*WORK TO COMPLETE*: Whenever a line of the material contains the string "nearestCell", it should be copied.

*INPUT FOR THIS TASK*:
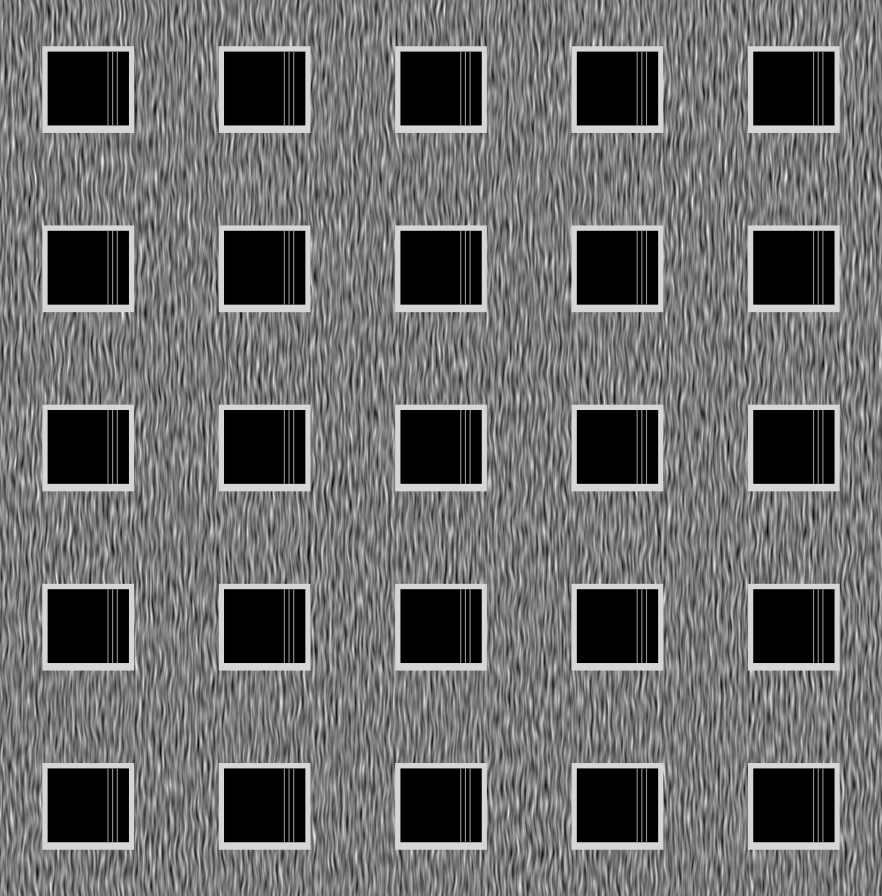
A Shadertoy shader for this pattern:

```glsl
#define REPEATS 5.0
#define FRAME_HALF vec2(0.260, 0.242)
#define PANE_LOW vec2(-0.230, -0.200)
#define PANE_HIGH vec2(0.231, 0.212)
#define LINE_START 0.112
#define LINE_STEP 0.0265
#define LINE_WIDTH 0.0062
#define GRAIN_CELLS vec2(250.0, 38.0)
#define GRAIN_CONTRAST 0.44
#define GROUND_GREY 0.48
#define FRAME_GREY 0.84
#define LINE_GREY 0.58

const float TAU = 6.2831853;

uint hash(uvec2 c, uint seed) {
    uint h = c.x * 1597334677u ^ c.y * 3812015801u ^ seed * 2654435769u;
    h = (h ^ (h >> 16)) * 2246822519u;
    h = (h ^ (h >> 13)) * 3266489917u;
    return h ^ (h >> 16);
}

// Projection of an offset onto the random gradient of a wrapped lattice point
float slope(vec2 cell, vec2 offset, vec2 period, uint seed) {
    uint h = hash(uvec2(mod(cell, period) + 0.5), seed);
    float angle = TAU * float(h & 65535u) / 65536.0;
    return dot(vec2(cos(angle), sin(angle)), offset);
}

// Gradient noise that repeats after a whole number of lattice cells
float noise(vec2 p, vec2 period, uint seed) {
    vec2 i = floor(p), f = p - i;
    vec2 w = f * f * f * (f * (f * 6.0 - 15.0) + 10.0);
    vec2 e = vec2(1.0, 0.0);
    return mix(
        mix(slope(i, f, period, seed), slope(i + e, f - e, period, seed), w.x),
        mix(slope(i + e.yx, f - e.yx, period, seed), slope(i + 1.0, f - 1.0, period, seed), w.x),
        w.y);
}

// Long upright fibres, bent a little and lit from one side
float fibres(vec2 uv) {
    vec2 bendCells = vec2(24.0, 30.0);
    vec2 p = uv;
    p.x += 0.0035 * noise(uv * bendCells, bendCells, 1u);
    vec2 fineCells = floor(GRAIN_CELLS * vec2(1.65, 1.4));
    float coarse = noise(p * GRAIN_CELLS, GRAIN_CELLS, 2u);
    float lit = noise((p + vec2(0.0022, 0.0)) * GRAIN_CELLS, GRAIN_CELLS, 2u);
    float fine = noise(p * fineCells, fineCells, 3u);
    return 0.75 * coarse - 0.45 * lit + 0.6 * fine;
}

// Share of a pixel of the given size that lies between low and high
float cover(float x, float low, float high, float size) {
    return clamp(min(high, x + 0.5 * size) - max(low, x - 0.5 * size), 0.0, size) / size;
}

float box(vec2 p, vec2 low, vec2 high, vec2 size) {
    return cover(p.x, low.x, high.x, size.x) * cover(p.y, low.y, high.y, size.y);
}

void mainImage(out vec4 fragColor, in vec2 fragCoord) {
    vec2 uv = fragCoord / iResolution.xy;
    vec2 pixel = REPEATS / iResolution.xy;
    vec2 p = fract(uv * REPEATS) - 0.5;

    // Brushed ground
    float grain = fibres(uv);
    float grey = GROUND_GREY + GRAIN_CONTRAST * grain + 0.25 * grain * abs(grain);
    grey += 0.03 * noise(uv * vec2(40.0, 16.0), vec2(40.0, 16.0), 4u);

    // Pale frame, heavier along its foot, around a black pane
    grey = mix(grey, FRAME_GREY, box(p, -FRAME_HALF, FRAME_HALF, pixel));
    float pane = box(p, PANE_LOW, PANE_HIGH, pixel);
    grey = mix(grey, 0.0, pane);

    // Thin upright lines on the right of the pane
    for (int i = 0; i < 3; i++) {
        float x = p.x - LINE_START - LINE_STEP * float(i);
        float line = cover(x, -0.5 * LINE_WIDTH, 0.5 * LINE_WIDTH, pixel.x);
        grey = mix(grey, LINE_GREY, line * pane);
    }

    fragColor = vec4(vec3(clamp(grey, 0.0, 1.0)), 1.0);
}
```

* * *

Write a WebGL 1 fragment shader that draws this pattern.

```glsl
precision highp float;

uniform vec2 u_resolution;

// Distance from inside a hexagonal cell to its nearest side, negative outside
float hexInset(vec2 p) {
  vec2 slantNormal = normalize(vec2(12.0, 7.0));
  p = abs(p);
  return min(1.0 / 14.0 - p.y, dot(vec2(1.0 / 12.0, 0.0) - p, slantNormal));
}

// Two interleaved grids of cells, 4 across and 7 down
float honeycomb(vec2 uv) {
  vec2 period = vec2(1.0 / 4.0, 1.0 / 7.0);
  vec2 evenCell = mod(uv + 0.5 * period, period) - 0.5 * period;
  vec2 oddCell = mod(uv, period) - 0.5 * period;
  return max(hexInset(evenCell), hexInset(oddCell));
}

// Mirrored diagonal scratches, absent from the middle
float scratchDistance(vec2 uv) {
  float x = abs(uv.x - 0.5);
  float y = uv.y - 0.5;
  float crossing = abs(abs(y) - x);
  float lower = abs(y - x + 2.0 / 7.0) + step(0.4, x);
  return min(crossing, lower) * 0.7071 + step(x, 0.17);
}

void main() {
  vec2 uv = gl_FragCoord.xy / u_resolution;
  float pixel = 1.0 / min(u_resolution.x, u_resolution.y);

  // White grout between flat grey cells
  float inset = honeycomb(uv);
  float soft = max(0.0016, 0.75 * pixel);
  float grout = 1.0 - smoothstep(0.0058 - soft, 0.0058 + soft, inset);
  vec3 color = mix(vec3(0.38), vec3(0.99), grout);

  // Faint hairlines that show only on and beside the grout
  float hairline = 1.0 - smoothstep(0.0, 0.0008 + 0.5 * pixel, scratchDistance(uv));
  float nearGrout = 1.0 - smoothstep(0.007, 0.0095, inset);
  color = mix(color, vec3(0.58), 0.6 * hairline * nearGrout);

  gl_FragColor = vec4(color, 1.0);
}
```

...

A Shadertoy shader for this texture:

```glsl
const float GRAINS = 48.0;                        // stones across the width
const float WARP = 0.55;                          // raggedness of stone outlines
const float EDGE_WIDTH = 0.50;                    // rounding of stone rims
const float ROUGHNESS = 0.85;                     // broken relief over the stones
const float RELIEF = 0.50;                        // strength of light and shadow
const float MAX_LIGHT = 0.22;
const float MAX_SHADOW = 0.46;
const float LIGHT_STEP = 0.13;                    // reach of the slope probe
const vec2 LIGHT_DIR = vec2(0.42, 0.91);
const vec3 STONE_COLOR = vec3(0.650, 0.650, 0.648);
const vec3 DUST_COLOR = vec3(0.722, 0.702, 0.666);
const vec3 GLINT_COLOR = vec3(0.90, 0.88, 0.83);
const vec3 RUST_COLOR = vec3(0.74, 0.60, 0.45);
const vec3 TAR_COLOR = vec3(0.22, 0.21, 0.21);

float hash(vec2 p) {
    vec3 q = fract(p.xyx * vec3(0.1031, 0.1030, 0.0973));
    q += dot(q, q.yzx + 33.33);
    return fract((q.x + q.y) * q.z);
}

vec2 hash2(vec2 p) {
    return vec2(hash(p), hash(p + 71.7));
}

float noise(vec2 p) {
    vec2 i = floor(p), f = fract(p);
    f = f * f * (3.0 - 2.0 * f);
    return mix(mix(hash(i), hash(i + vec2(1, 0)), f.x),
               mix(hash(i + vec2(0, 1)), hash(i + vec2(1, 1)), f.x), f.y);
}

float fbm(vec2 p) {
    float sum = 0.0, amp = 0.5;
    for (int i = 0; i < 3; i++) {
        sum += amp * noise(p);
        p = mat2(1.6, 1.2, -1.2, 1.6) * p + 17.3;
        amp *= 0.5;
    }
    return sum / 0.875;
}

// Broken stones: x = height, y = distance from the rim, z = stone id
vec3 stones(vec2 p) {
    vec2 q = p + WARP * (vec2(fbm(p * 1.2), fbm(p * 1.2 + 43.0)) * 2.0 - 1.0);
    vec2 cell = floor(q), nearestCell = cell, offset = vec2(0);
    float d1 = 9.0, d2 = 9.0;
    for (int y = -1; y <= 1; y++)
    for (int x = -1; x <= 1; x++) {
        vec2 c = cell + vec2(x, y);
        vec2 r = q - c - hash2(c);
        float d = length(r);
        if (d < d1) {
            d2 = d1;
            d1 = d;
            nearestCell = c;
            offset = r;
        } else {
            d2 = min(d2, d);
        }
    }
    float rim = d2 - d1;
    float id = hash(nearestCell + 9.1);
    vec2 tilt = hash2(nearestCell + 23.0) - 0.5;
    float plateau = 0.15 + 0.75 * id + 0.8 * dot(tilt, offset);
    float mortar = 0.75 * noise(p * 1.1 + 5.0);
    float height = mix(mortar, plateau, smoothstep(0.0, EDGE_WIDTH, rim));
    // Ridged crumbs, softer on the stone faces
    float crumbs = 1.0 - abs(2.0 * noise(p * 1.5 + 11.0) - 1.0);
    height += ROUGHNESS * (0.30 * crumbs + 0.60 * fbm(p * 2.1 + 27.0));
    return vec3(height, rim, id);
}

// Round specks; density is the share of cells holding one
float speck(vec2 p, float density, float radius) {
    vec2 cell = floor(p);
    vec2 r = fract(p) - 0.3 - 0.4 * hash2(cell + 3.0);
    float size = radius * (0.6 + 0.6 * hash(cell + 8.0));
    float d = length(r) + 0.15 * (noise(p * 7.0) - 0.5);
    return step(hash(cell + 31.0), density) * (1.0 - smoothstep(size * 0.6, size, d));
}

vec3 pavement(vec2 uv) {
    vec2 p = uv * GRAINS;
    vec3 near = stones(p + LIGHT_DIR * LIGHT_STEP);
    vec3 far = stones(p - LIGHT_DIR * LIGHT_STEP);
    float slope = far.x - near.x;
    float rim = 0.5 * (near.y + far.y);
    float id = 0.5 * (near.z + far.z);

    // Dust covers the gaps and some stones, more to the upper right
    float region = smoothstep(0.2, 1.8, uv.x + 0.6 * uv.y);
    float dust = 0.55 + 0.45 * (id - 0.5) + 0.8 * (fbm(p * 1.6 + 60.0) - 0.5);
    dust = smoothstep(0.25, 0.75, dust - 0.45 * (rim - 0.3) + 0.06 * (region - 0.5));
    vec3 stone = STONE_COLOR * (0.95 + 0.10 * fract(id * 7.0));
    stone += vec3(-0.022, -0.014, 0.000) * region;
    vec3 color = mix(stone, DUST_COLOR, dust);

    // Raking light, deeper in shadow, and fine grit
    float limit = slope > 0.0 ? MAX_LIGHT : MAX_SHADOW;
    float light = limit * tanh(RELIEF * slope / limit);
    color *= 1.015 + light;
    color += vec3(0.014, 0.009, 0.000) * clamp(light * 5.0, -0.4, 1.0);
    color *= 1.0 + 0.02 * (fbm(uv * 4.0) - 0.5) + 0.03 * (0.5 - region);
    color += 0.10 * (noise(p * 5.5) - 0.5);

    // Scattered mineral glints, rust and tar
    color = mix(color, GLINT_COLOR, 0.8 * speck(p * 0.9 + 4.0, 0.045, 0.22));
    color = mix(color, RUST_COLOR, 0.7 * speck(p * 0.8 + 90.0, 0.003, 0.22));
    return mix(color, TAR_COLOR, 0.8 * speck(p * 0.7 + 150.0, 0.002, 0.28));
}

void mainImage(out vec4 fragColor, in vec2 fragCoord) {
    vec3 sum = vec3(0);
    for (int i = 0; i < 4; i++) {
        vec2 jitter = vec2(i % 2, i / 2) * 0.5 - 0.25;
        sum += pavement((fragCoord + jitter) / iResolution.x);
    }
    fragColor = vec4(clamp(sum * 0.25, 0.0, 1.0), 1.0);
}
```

*ANSWER TO THIS PROBLEM*:
    vec2 cell = floor(q), nearestCell = cell, offset = vec2(0);
            nearestCell = c;
    float id = hash(nearestCell + 9.1);
    vec2 tilt = hash2(nearestCell + 23.0) - 0.5;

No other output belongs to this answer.